One way to keep costs down is to convert fixed costs into variable costs, Helser said.
"If the client has a rehab team that goes out to do their renovations or their flips, they can get rid of that rehab team, and we as contractors can come in and take that fixed cost and make that a variable," Helser said. "So if they're not buying, they don't have that labor cost. So it's on our dime. And if we're not performing for them, we're out performing for somebody else. So we're able to take and use that labor efficiently across multiple clients where one client would say 'I have 10 or 15 people over here to do rehab or maintenance, and now I don't have that anymore. I just pick up the phone and we know I'm going to have the right level of labor and performance and my costs are going to be lower.'"
"We take waste out of the system and we minimize the time from the time we get a purchase order to the time we invoice the client. So we're moving that waste and making processes more efficient both inside and outside with our own performers or contractors."
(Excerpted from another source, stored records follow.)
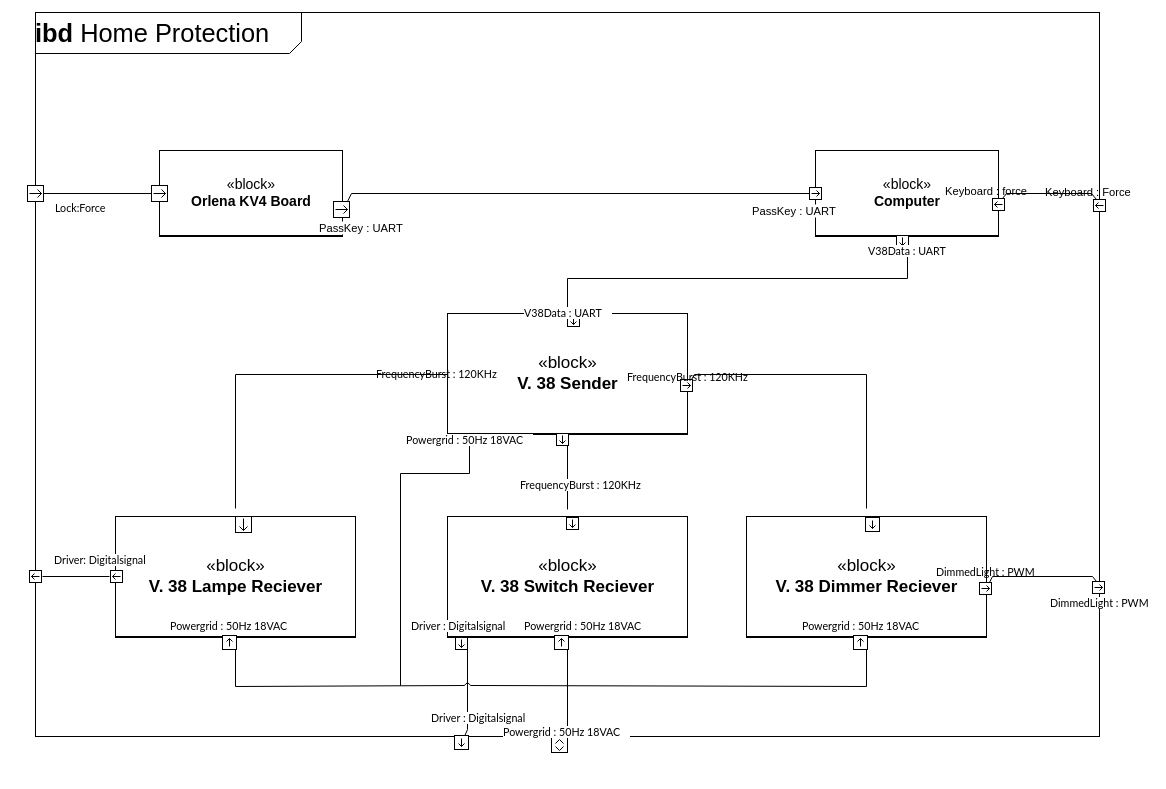
<!DOCTYPE html>
<html lang="en">
<head>
<meta charset="utf-8">
<title>ibd Home Protection</title>
<style>
  :root {
    --paper: #fff;
    --ink: #000;
    --block-font: "Liberation Sans", sans-serif;
    --label-font: Lato, sans-serif;
  }
  * { box-sizing: border-box; margin: 0; padding: 0; }
  body { width: 1166px; height: 789px; overflow: hidden; background: var(--paper); color: var(--ink); }
  .diagram { position: relative; width: 1166px; height: 789px; overflow: hidden; }

  .wiring { position: absolute; left: 0; top: 0; fill: none; stroke: var(--ink); stroke-width: 1; }
  .wiring rect { fill: var(--paper); }
  .wiring .frame { fill: none; }

  .title { position: absolute; left: 35px; top: 18px; font: 25.4px/30px var(--block-font); white-space: nowrap; }

  .block {
    position: absolute; left: var(--x); top: var(--y); width: 241px; height: 122px;
    display: flex; flex-direction: column; align-items: center; justify-content: center;
    border: 1px solid var(--ink); border-bottom-width: 2px;
    font: 17px/21px var(--block-font); white-space: nowrap; padding-bottom: 1px;
  }
  .block.small { width: 184px; height: 87px; font-size: 14px; line-height: 17px; padding-bottom: 0; }
  .block h2 { font-size: inherit; font-weight: 700; }

  .label {
    position: absolute; left: var(--x); top: var(--y); transform: translateY(-50%);
    font: 10.7px/12px var(--label-font); white-space: nowrap;
  }
  .label.wide { font: 11.2px/13px var(--block-font); }
  .label.solid { background: var(--paper); }
  .label.roomy { padding-right: 10px; }
</style>
</head>
<body>
<main class="diagram">

  <section class="block small" style="--x:159px;--y:150px"><p>«block»</p><h2>Orlena KV4 Board</h2></section>
  <section class="block small" style="--x:815px;--y:150px"><p>«block»</p><h2>Computer</h2></section>
  <section class="block" style="--x:447px;--y:313px"><p>«block»</p><h2>V. 38 Sender</h2></section>
  <section class="block" style="--x:115px;--y:516px"><p>«block»</p><h2>V. 38 Lampe Reciever</h2></section>
  <section class="block" style="--x:447px;--y:516px"><p>«block»</p><h2>V. 38 Switch Reciever</h2></section>
  <section class="block" style="--x:746px;--y:516px"><p>«block»</p><h2>V. 38 Dimmer Reciever</h2></section>

  <svg class="wiring" width="1166" height="789" viewBox="0 0 1166 789" aria-hidden="true">
    <defs>
      <g id="port-large"><rect x="-8" y="-8" width="16" height="16"/><path d="M-6 0H6M2 -4L6 0L2 4"/></g>
      <g id="port-medium"><rect x="-7" y="-7" width="14" height="14"/><path d="M-4 0H4M1 -3L4 0L1 3"/></g>
      <g id="port-small"><rect x="-6" y="-6" width="12" height="12"/><path d="M-4 0H4M1 -3L4 0L1 3"/></g>
    </defs>
    <g transform="translate(.5 .5)">
      <rect class="frame" x="35" y="12" width="1064" height="724"/>
      <path d="M35 53H289L301 41V12"/>

      <g class="connectors">
        <path d="M43 193H151"/>
        <path d="M347 201L351 193H809"/>
        <path d="M1002 198L1006 193H1091L1096 199"/>
        <path d="M907 236V278H567V313"/>
        <path d="M447 374H235V508"/>
        <path d="M691 379L694 374H866V508"/>
        <path d="M469 440V473H400V685"/>
        <path d="M567 434V509"/>
        <path d="M42 576H109"/>
        <path d="M235 643V686L464 685Q467 680 470 685L866 686V643"/>
        <path d="M467 640V729L464 736"/>
        <path d="M567 643V739"/>
        <path d="M989 582L992 576H1092L1096 581"/>
      </g>

      <g class="ports">
        <use href="#port-large" x="35" y="193"/>
        <use href="#port-large" x="159" y="193"/>
        <use href="#port-large" x="341" y="209"/>
        <use href="#port-small" x="815" y="193"/>
        <use href="#port-small" transform="translate(998 204) rotate(180)"/>
        <use href="#port-small" transform="translate(1099 205) rotate(180)"/>
        <use href="#port-small" transform="translate(902 241) rotate(90)"/>
        <use href="#port-small" transform="translate(573 320) rotate(90)"/>
        <use href="#port-small" x="686" y="385"/>
        <use href="#port-small" transform="translate(562 439) rotate(90)"/>
        <use href="#port-large" transform="translate(243 524) rotate(90)"/>
        <use href="#port-small" transform="translate(572 523) rotate(90)"/>
        <use href="#port-medium" transform="translate(872 524) rotate(90)"/>
        <use href="#port-small" transform="translate(35 576) rotate(180)"/>
        <use href="#port-small" transform="translate(116 576) rotate(180)"/>
        <use href="#port-medium" transform="translate(229 642) rotate(270)"/>
        <use href="#port-small" transform="translate(461 643) rotate(90)"/>
        <use href="#port-medium" transform="translate(561 642) rotate(270)"/>
        <use href="#port-medium" transform="translate(860 642) rotate(270)"/>
        <use href="#port-small" x="985" y="588"/>
        <use href="#port-small" x="1098" y="587"/>
        <use href="#port-medium" transform="translate(461 742) rotate(90)"/>
        <g transform="translate(559 744)"><rect x="-8" y="-8" width="16" height="16"/><path d="M-4 -1L0 -5L4 -1M-4 2L0 6L4 2"/></g>
      </g>
    </g>
  </svg>

  <h1 class="title" style="font-weight:400"><b>ibd</b> Home Protection</h1>

  <span class="label" style="--x:55px;--y:208px">Lock:Force</span>
  <span class="label wide solid" style="--x:319px;--y:228px">PassKey : UART</span>
  <span class="label wide solid" style="--x:752px;--y:211px">PassKey : UART</span>
  <span class="label wide" style="--x:945px;--y:191px">Keyboard : force</span>
  <span class="label wide" style="--x:1045px;--y:192px">Keyboard : Force</span>
  <span class="label solid" style="--x:868px;--y:251px">V38Data : UART</span>

  <span class="label solid roomy" style="--x:524px;--y:313px">V38Data : UART</span>
  <span class="label" style="--x:376px;--y:374px">FrequencyBurst : 120KHz</span>
  <span class="label" style="--x:627px;--y:377px">FrequencyBurst : 120KHz</span>
  <span class="label solid roomy" style="--x:406px;--y:440px">Powergrid : 50Hz 18VAC</span>
  <span class="label solid" style="--x:520px;--y:485px">FrequencyBurst : 120KHz</span>

  <span class="label solid" style="--x:54px;--y:560px">Driver: Digitalsignal</span>
  <span class="label" style="--x:170px;--y:626px">Powergrid : 50Hz 18VAC</span>
  <span class="label solid" style="--x:411px;--y:626px">Driver : Digitalsignal</span>
  <span class="label" style="--x:524px;--y:626px">Powergrid : 50Hz 18VAC</span>
  <span class="label" style="--x:802px;--y:626px">Powergrid : 50Hz 18VAC</span>
  <span class="label" style="--x:936px;--y:572px">DimmedLight : PWM</span>
  <span class="label solid" style="--x:1050px;--y:603px">DimmedLight : PWM</span>

  <span class="label solid" style="--x:431px;--y:718px">Driver : Digitalsignal</span>
  <span class="label solid roomy" style="--x:503px;--y:732px">Powergrid : 50Hz 18VAC</span>
</main>
</body>
</html>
In order to remove the waste from the processes, Helser said his company uses the Six Sigma approach, which was famously utilized by Jack Welch during his tenure as CEO of General Electric.While not many real estate investors or contractors are current utilizing this approach, more and more are coming on, Helser said.
"We take waste out of the system and we minimize the time from the time we get a purchase order to the time we invoice the client," he said. "So we're moving that waste and making processes more efficient both inside and outside with our own performers or contractors. It allows us to have a complete hold on those overhead costs so we can take them down to a bare minimum. You match your labor with what business you have and it seems to work out. Same thing with materials."
While keeping costs of labor and materials down is an ongoing challenge for contractors in the single-family property rehab space, the availability of labor has also been an issue.
"If you're not self-performing with the way construction is going nowadays, all of the labor is going to the next job, like the big commercial jobs," Helser said. "Having that labor available and keeping that labor engaged in this environment is very tough."
Editor's note: The Five Star Institute is the parent company of DS News, DSNews.com, The MReport, and TheMReport.com.